BEGIN Provided records

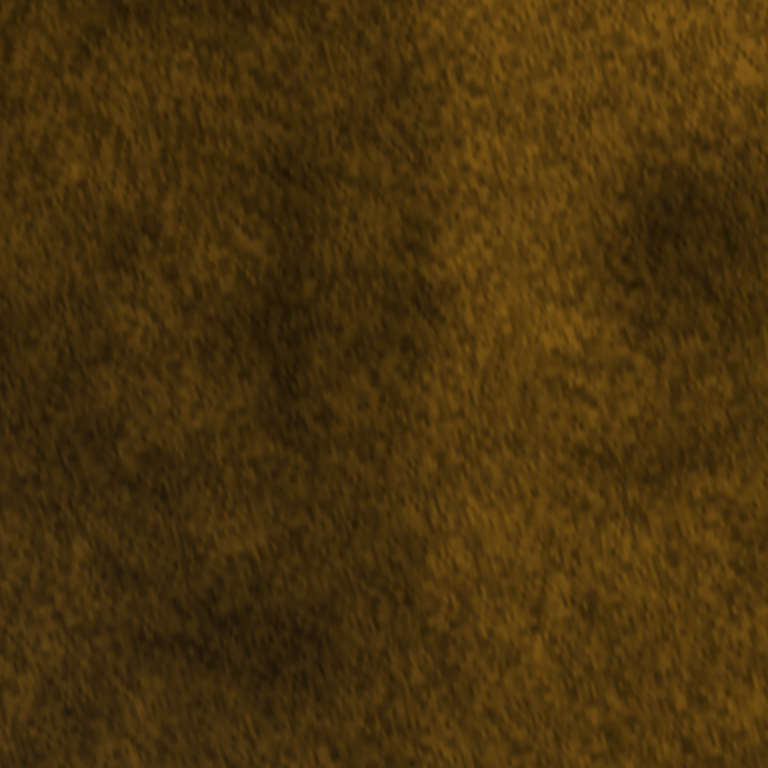
This texture is drawn by a Shadertoy shader. Its source:

```glsl
// Dark golden-brown plush: short leaning fibres over blotchy, softly folded cloth.
// Stretched value noise makes the pile, fractal noise the blotches, and
// wavering Gaussian hollows the broad shading; the sum sets one tone ramp.

#define FIBRE_CELLS   vec2(190.0, 88.0)  // fibre cells across and along the pile
#define FIBRE_LEAN    0.27               // lean from vertical, radians
#define FIBRE_WAVER   0.008              // sideways drift of the pile
#define FIBRE_AMOUNT  3.1
#define BLOTCH_CELLS  10.0
#define BLOTCH_AMOUNT 2.3
#define FOLD_WAVER    0.07
#define FOLD_AMOUNT   1.3
#define BASE_TONE     -0.42
#define TONE_STEP     0.05               // red change per unit of tone
#define MID_COLOUR    vec3(0.290, 0.199, 0.046)

float hash(vec2 cell) {
    return fract(sin(dot(cell, vec2(127.1, 311.7))) * 43758.5);
}

// Smooth value noise, centred on zero
float noise(vec2 p) {
    vec2 cell = floor(p);
    vec2 f = fract(p);
    f = f * f * (3.0 - 2.0 * f);
    float low  = mix(hash(cell), hash(cell + vec2(1.0, 0.0)), f.x);
    float high = mix(hash(cell + vec2(0.0, 1.0)), hash(cell + vec2(1.0, 1.0)), f.x);
    return mix(low, high, f.y) - 0.5;
}

float fbm(vec2 p) {
    float sum = 0.0;
    float weight = 0.55;
    for (int octave = 0; octave < 4; octave++) {
        sum += weight * noise(p);
        p = mat2(1.6, 1.2, -1.2, 1.6) * p + 17.3;
        weight *= 0.7;
    }
    return sum;
}

// Soft elliptical patch of shade
float hollow(vec2 p, vec2 centre, vec2 size) {
    vec2 d = (p - centre) / size;
    return exp(-dot(d, d));
}

// Broad light and shade of the folds
float folds(vec2 uv) {
    vec2 waver = vec2(fbm(uv * 8.0 + 3.1), fbm(uv * 8.0 + 41.7));
    vec2 p = uv + FOLD_WAVER * waver;
    float tone = 0.9 * smoothstep(0.51, 0.59, p.x);
    tone += 1.1 * hollow(p, vec2(0.85, 1.05), vec2(0.40, 0.20));
    tone += 0.5 * hollow(p, vec2(0.68, 0.60), vec2(0.10, 0.30));
    tone -= 1.0 * hollow(p, vec2(0.38, 0.62), vec2(0.05, 0.24));
    tone -= 0.7 * hollow(p, vec2(0.53, 0.64), vec2(0.04, 0.14));
    tone -= 1.9 * hollow(p, vec2(0.90, 0.66), vec2(0.12, 0.13));
    tone -= 0.9 * hollow(p, vec2(0.85, 0.41), vec2(0.15, 0.04));
    tone -= 1.1 * hollow(p, vec2(0.34, 0.13), vec2(0.14, 0.11));
    tone -= 0.7 * hollow(p, vec2(0.10, 0.43), vec2(0.15, 0.18));
    tone -= 0.9 * hollow(p, vec2(0.20, 1.00), vec2(0.13, 0.05));
    return tone;
}

// Two scales of fine strands leaning up to the left
float fibres(vec2 uv) {
    uv.x += FIBRE_WAVER * noise(uv * 19.0);
    float s = sin(FIBRE_LEAN);
    float c = cos(FIBRE_LEAN);
    vec2 pile = vec2(c * uv.x + s * uv.y, c * uv.y - s * uv.x);
    float fine = noise(pile * FIBRE_CELLS);
    float coarse = noise(pile * FIBRE_CELLS * 0.61 + 31.4);
    return 0.9 * fine + 0.5 * coarse;
}

void mainImage(out vec4 fragColor, in vec2 fragCoord) {
    vec2 uv = fragCoord / iResolution.y;

    // Sum the three scales of shading
    float tone = BASE_TONE + FOLD_AMOUNT * folds(uv);
    tone += BLOTCH_AMOUNT * fbm(uv * BLOTCH_CELLS + 8.2);
    tone += FIBRE_AMOUNT * fibres(uv) * (1.0 + 0.14 * clamp(tone, -3.0, 3.0));
    tone = clamp(tone, -3.4, 4.0);

    // Golden ramp, a little greyer toward the lower left
    vec3 colour = MID_COLOUR * (1.0 + tone * TONE_STEP / MID_COLOUR.r);
    float dull = smoothstep(0.9, 0.1, length(uv));
    colour += dull * vec3(-0.006, 0.0, 0.014);

    fragColor = vec4(clamp(colour, 0.0, 1.0), 1.0);
}
```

END Provided records

Work order:
Reproduce all of the data exactly, omitting each picture it holds.

Completed exercise:
This texture is drawn by a Shadertoy shader. Its source:

```glsl
// Dark golden-brown plush: short leaning fibres over blotchy, softly folded cloth.
// Stretched value noise makes the pile, fractal noise the blotches, and
// wavering Gaussian hollows the broad shading; the sum sets one tone ramp.

#define FIBRE_CELLS   vec2(190.0, 88.0)  // fibre cells across and along the pile
#define FIBRE_LEAN    0.27               // lean from vertical, radians
#define FIBRE_WAVER   0.008              // sideways drift of the pile
#define FIBRE_AMOUNT  3.1
#define BLOTCH_CELLS  10.0
#define BLOTCH_AMOUNT 2.3
#define FOLD_WAVER    0.07
#define FOLD_AMOUNT   1.3
#define BASE_TONE     -0.42
#define TONE_STEP     0.05               // red change per unit of tone
#define MID_COLOUR    vec3(0.290, 0.199, 0.046)

float hash(vec2 cell) {
    return fract(sin(dot(cell, vec2(127.1, 311.7))) * 43758.5);
}

// Smooth value noise, centred on zero
float noise(vec2 p) {
    vec2 cell = floor(p);
    vec2 f = fract(p);
    f = f * f * (3.0 - 2.0 * f);
    float low  = mix(hash(cell), hash(cell + vec2(1.0, 0.0)), f.x);
    float high = mix(hash(cell + vec2(0.0, 1.0)), hash(cell + vec2(1.0, 1.0)), f.x);
    return mix(low, high, f.y) - 0.5;
}

float fbm(vec2 p) {
    float sum = 0.0;
    float weight = 0.55;
    for (int octave = 0; octave < 4; octave++) {
        sum += weight * noise(p);
        p = mat2(1.6, 1.2, -1.2, 1.6) * p + 17.3;
        weight *= 0.7;
    }
    return sum;
}

// Soft elliptical patch of shade
float hollow(vec2 p, vec2 centre, vec2 size) {
    vec2 d = (p - centre) / size;
    return exp(-dot(d, d));
}

// Broad light and shade of the folds
float folds(vec2 uv) {
    vec2 waver = vec2(fbm(uv * 8.0 + 3.1), fbm(uv * 8.0 + 41.7));
    vec2 p = uv + FOLD_WAVER * waver;
    float tone = 0.9 * smoothstep(0.51, 0.59, p.x);
    tone += 1.1 * hollow(p, vec2(0.85, 1.05), vec2(0.40, 0.20));
    tone += 0.5 * hollow(p, vec2(0.68, 0.60), vec2(0.10, 0.30));
    tone -= 1.0 * hollow(p, vec2(0.38, 0.62), vec2(0.05, 0.24));
    tone -= 0.7 * hollow(p, vec2(0.53, 0.64), vec2(0.04, 0.14));
    tone -= 1.9 * hollow(p, vec2(0.90, 0.66), vec2(0.12, 0.13));
    tone -= 0.9 * hollow(p, vec2(0.85, 0.41), vec2(0.15, 0.04));
    tone -= 1.1 * hollow(p, vec2(0.34, 0.13), vec2(0.14, 0.11));
    tone -= 0.7 * hollow(p, vec2(0.10, 0.43), vec2(0.15, 0.18));
    tone -= 0.9 * hollow(p, vec2(0.20, 1.00), vec2(0.13, 0.05));
    return tone;
}

// Two scales of fine strands leaning up to the left
float fibres(vec2 uv) {
    uv.x += FIBRE_WAVER * noise(uv * 19.0);
    float s = sin(FIBRE_LEAN);
    float c = cos(FIBRE_LEAN);
    vec2 pile = vec2(c * uv.x + s * uv.y, c * uv.y - s * uv.x);
    float fine = noise(pile * FIBRE_CELLS);
    float coarse = noise(pile * FIBRE_CELLS * 0.61 + 31.4);
    return 0.9 * fine + 0.5 * coarse;
}

void mainImage(out vec4 fragColor, in vec2 fragCoord) {
    vec2 uv = fragCoord / iResolution.y;

    // Sum the three scales of shading
    float tone = BASE_TONE + FOLD_AMOUNT * folds(uv);
    tone += BLOTCH_AMOUNT * fbm(uv * BLOTCH_CELLS + 8.2);
    tone += FIBRE_AMOUNT * fibres(uv) * (1.0 + 0.14 * clamp(tone, -3.0, 3.0));
    tone = clamp(tone, -3.4, 4.0);

    // Golden ramp, a little greyer toward the lower left
    vec3 colour = MID_COLOUR * (1.0 + tone * TONE_STEP / MID_COLOUR.r);
    float dull = smoothstep(0.9, 0.1, length(uv));
    colour += dull * vec3(-0.006, 0.0, 0.014);

    fragColor = vec4(clamp(colour, 0.0, 1.0), 1.0);
}
```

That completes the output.